_Raw data_
----

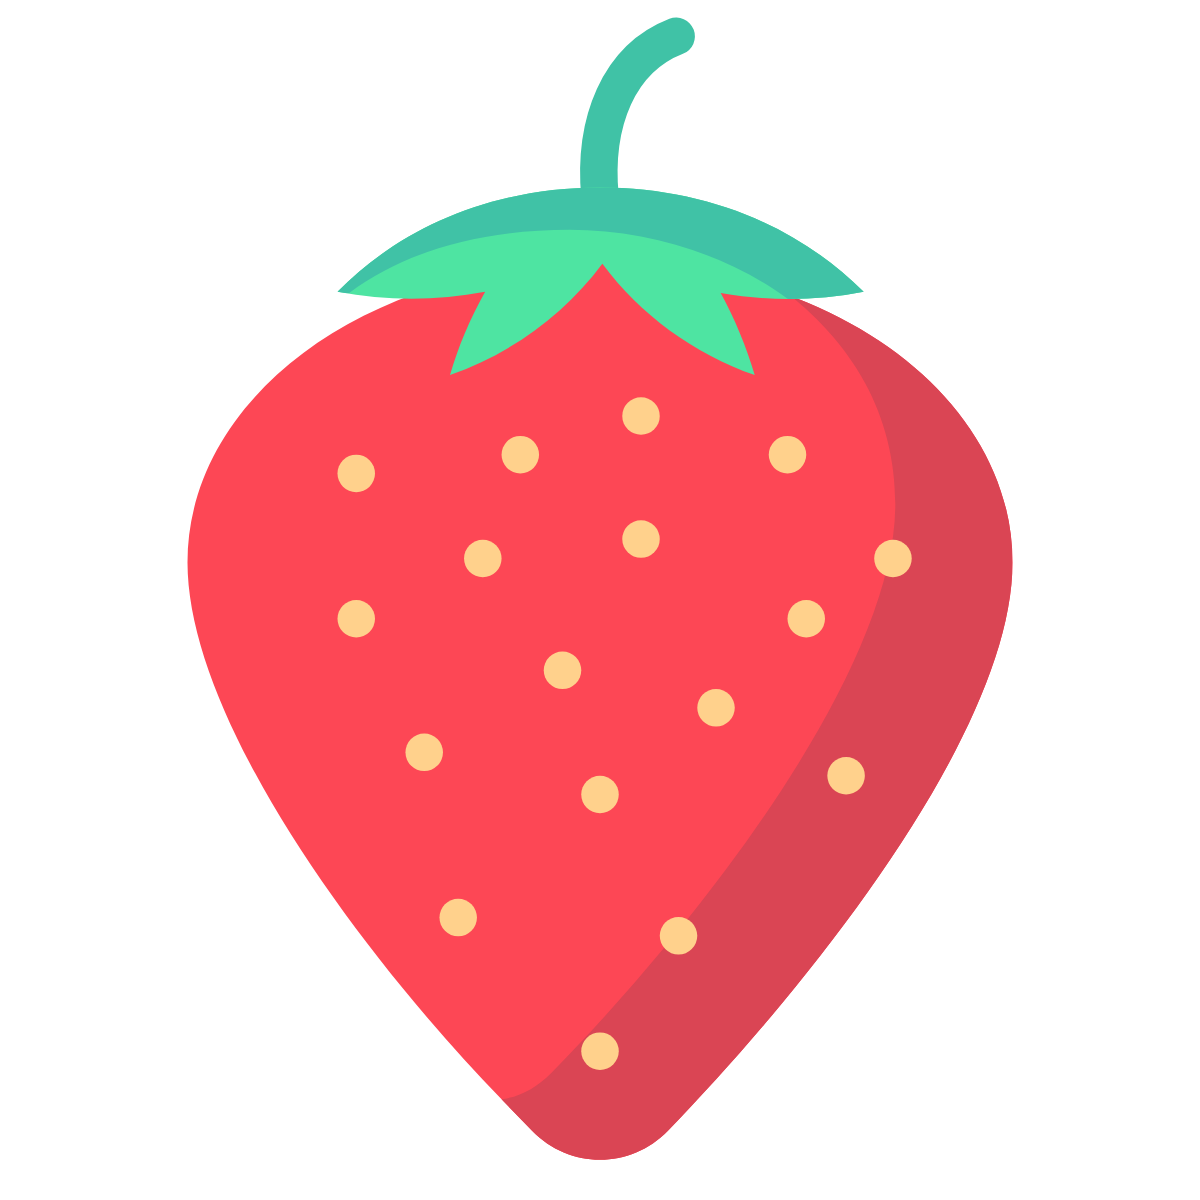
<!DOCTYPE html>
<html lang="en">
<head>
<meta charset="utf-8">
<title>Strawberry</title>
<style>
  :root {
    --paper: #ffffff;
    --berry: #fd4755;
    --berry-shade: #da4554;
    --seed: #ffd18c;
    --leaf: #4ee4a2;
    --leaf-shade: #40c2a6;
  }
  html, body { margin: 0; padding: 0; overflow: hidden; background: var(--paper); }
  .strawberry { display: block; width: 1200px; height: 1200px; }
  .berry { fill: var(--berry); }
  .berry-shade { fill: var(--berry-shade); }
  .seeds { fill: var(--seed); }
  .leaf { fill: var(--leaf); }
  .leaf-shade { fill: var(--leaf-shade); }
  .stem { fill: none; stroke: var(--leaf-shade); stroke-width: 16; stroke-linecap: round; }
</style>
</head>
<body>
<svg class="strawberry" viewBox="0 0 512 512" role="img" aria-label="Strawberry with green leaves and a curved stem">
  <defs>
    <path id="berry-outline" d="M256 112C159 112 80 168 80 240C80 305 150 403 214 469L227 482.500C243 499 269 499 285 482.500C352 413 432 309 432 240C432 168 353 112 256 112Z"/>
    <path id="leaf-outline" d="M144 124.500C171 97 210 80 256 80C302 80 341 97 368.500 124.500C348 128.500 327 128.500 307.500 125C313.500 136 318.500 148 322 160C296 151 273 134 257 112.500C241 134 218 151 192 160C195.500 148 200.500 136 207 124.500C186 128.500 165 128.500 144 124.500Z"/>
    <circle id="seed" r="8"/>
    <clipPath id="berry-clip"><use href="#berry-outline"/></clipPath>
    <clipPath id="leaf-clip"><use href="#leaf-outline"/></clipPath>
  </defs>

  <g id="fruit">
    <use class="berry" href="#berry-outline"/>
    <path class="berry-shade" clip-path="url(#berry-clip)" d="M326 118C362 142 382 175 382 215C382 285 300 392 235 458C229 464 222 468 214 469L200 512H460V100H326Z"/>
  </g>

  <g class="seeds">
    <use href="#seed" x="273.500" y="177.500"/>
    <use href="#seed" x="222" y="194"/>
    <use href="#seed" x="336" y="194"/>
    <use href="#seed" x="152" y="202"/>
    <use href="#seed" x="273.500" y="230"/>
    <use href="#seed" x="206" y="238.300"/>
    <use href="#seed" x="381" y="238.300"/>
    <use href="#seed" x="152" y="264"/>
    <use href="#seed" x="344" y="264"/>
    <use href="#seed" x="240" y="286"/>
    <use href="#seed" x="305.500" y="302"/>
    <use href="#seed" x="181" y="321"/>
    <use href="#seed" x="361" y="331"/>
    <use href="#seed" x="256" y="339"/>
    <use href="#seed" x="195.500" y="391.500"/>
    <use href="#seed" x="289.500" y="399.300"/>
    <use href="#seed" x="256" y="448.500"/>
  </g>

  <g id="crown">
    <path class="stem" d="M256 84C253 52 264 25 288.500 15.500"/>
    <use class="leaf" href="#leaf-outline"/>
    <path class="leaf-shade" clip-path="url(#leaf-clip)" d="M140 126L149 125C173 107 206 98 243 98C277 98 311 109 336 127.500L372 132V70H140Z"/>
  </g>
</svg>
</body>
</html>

----

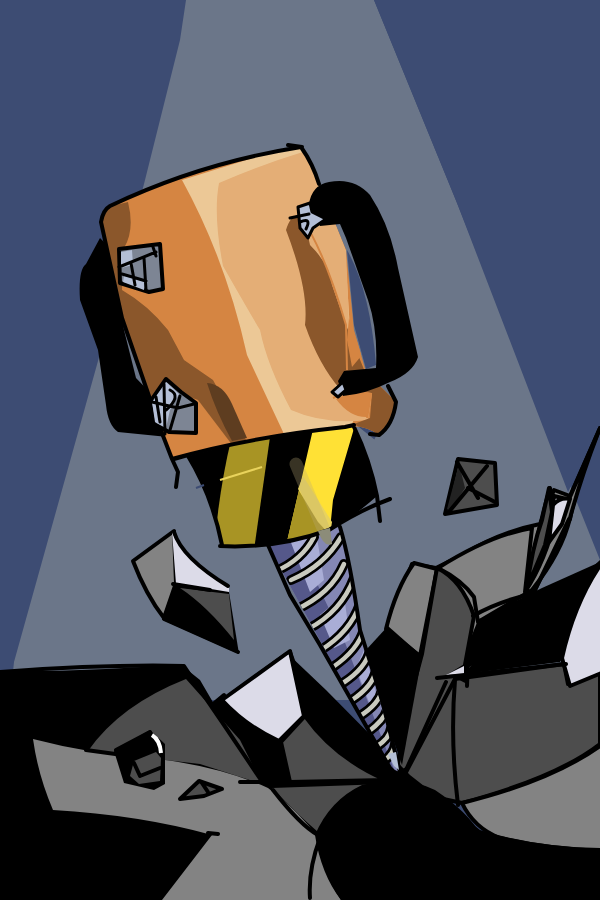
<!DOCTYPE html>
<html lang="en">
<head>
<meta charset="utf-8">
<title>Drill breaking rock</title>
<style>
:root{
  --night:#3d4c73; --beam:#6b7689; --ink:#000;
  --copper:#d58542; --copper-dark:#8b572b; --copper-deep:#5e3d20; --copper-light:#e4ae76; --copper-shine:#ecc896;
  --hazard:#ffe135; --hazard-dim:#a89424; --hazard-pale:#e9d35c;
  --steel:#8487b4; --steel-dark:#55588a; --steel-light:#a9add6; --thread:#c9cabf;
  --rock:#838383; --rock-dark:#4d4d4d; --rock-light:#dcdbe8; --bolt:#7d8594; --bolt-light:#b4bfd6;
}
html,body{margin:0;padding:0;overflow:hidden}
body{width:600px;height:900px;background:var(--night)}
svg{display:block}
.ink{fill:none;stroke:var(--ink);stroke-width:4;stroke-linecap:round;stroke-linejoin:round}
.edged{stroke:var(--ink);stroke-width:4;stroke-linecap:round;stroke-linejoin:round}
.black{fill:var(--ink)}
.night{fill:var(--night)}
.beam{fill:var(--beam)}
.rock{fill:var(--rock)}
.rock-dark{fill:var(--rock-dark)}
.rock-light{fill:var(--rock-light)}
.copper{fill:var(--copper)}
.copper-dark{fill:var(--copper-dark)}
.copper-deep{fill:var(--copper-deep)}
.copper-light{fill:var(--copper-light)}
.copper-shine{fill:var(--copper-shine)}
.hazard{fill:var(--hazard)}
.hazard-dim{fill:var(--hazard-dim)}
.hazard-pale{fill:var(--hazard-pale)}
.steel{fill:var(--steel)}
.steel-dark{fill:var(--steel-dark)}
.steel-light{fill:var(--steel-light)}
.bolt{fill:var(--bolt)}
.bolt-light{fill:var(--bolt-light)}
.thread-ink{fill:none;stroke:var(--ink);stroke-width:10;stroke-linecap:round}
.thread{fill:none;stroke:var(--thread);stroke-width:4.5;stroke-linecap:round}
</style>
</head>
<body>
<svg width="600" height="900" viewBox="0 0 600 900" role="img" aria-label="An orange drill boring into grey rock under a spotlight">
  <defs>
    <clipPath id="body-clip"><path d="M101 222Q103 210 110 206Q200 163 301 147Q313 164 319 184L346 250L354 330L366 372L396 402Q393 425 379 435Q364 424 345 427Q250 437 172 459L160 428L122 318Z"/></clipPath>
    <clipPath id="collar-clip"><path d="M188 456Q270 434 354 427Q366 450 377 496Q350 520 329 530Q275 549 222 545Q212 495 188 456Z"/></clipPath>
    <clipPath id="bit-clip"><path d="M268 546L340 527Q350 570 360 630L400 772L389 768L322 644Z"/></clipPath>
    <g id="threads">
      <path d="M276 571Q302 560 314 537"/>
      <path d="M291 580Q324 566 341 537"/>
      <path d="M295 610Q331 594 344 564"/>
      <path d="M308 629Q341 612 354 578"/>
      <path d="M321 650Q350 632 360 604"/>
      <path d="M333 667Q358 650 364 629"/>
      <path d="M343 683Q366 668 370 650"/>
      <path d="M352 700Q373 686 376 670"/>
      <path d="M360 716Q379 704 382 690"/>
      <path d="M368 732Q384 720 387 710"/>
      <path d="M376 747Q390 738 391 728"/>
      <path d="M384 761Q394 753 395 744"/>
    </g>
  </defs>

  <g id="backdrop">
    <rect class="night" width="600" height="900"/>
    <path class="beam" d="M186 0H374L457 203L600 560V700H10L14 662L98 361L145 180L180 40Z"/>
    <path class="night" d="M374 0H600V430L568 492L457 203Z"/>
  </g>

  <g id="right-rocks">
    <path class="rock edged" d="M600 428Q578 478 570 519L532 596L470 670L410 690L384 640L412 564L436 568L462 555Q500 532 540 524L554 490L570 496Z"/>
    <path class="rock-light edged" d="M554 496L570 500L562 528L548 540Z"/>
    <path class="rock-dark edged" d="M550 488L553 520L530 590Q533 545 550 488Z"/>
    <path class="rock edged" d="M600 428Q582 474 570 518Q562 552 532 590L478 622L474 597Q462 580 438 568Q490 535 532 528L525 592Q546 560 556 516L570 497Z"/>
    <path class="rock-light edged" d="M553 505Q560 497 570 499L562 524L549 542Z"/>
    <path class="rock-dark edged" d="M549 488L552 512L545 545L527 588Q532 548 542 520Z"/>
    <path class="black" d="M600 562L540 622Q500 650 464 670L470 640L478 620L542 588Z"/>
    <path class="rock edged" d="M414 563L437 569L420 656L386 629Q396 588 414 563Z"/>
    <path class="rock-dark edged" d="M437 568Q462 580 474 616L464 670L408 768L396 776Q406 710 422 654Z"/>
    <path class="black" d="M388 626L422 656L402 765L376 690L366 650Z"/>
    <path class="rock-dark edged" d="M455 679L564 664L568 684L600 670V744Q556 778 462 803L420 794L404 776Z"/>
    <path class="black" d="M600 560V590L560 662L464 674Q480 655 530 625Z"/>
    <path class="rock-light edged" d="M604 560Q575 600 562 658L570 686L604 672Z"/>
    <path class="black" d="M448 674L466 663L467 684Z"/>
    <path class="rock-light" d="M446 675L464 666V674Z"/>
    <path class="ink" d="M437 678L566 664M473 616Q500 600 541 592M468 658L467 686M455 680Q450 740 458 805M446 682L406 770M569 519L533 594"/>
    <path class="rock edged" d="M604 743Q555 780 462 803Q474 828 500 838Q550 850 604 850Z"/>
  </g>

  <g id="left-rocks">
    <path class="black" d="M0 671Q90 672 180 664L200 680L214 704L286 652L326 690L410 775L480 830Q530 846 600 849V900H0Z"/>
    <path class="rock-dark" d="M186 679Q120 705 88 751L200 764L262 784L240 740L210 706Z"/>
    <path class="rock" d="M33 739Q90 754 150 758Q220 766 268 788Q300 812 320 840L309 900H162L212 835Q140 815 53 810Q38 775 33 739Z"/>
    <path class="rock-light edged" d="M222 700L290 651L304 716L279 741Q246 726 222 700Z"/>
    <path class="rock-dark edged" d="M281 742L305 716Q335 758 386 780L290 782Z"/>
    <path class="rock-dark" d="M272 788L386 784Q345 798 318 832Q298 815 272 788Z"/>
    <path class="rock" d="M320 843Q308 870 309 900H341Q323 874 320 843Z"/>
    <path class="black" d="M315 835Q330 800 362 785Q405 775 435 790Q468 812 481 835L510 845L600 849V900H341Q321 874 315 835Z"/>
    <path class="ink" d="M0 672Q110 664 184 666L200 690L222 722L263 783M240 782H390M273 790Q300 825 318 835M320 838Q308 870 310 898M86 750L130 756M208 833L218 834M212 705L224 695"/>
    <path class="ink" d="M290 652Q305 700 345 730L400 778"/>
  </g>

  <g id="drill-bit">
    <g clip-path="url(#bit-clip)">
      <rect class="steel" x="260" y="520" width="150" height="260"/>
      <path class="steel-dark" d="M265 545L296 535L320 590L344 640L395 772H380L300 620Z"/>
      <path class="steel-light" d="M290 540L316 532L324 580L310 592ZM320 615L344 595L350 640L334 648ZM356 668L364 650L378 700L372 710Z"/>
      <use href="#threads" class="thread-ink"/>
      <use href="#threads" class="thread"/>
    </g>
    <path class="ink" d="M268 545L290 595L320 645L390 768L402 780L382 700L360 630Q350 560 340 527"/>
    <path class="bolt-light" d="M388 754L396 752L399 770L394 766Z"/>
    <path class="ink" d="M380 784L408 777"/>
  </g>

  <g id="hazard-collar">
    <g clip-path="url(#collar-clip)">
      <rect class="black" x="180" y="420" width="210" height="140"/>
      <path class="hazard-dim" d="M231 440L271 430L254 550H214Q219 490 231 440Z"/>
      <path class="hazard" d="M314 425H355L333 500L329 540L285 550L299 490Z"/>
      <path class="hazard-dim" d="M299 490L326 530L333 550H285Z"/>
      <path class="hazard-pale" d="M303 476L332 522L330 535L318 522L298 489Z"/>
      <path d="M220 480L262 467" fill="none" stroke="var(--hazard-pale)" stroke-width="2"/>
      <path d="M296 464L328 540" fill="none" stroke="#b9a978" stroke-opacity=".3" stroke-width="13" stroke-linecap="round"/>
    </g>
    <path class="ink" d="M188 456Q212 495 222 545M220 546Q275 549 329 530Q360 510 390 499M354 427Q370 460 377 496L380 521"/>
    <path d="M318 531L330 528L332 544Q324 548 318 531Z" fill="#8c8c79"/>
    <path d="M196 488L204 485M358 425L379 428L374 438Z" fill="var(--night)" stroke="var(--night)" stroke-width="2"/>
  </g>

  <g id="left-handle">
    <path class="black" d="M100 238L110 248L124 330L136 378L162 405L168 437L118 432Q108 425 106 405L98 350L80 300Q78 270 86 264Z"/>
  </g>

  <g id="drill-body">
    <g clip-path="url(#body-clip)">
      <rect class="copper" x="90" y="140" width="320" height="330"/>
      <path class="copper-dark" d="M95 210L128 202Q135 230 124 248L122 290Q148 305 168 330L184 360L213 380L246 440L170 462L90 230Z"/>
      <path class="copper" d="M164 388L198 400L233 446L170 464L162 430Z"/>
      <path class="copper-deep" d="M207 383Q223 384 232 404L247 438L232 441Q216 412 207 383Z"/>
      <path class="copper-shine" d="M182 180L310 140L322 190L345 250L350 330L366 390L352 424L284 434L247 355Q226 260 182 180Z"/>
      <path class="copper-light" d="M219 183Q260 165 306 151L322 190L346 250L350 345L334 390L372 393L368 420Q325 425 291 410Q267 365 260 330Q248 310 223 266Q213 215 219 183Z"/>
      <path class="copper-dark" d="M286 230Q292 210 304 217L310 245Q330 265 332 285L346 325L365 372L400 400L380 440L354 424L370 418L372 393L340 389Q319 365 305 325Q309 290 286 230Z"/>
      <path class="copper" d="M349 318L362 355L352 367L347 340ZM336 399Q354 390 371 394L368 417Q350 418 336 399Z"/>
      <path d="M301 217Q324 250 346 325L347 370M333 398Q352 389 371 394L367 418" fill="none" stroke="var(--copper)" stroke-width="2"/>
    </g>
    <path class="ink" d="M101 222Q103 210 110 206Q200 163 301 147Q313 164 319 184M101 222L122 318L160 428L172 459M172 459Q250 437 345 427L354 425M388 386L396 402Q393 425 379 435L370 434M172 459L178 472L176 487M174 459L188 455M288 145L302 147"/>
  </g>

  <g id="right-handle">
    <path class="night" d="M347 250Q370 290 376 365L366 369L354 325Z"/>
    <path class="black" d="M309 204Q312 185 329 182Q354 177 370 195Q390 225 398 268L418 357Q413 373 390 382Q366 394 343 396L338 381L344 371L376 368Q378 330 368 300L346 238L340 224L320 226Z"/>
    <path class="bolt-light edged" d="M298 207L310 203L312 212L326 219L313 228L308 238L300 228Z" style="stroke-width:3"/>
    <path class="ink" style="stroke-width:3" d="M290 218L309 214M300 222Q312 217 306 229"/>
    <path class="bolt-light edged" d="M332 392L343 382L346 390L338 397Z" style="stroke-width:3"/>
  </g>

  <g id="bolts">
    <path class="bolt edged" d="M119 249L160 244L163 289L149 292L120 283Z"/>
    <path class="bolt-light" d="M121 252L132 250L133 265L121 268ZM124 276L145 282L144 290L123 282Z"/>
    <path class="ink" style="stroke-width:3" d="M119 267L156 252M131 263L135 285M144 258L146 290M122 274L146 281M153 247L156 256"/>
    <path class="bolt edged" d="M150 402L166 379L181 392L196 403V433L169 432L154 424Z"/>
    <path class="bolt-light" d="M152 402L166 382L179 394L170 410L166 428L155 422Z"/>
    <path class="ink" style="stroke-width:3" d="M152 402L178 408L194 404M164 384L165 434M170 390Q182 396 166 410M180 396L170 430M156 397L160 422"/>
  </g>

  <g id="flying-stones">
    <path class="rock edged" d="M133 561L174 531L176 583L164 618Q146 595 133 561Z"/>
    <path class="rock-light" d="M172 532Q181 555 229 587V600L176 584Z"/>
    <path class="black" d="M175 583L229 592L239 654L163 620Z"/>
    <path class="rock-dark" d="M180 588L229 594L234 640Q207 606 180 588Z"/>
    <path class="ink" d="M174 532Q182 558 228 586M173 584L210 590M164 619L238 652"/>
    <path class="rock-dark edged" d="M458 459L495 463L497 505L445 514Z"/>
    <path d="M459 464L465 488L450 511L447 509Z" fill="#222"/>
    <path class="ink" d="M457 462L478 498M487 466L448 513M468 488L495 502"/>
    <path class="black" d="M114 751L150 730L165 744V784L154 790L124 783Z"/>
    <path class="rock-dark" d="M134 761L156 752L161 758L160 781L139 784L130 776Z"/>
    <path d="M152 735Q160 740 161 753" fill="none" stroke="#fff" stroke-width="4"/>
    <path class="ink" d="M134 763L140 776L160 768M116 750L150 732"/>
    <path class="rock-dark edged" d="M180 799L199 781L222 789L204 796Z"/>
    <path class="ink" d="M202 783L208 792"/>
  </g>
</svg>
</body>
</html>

----

_What you are asked to do_
For the word "deep", say how many lines of the records above contain it. Reply with the number alone.

_Solution to this exercise_
3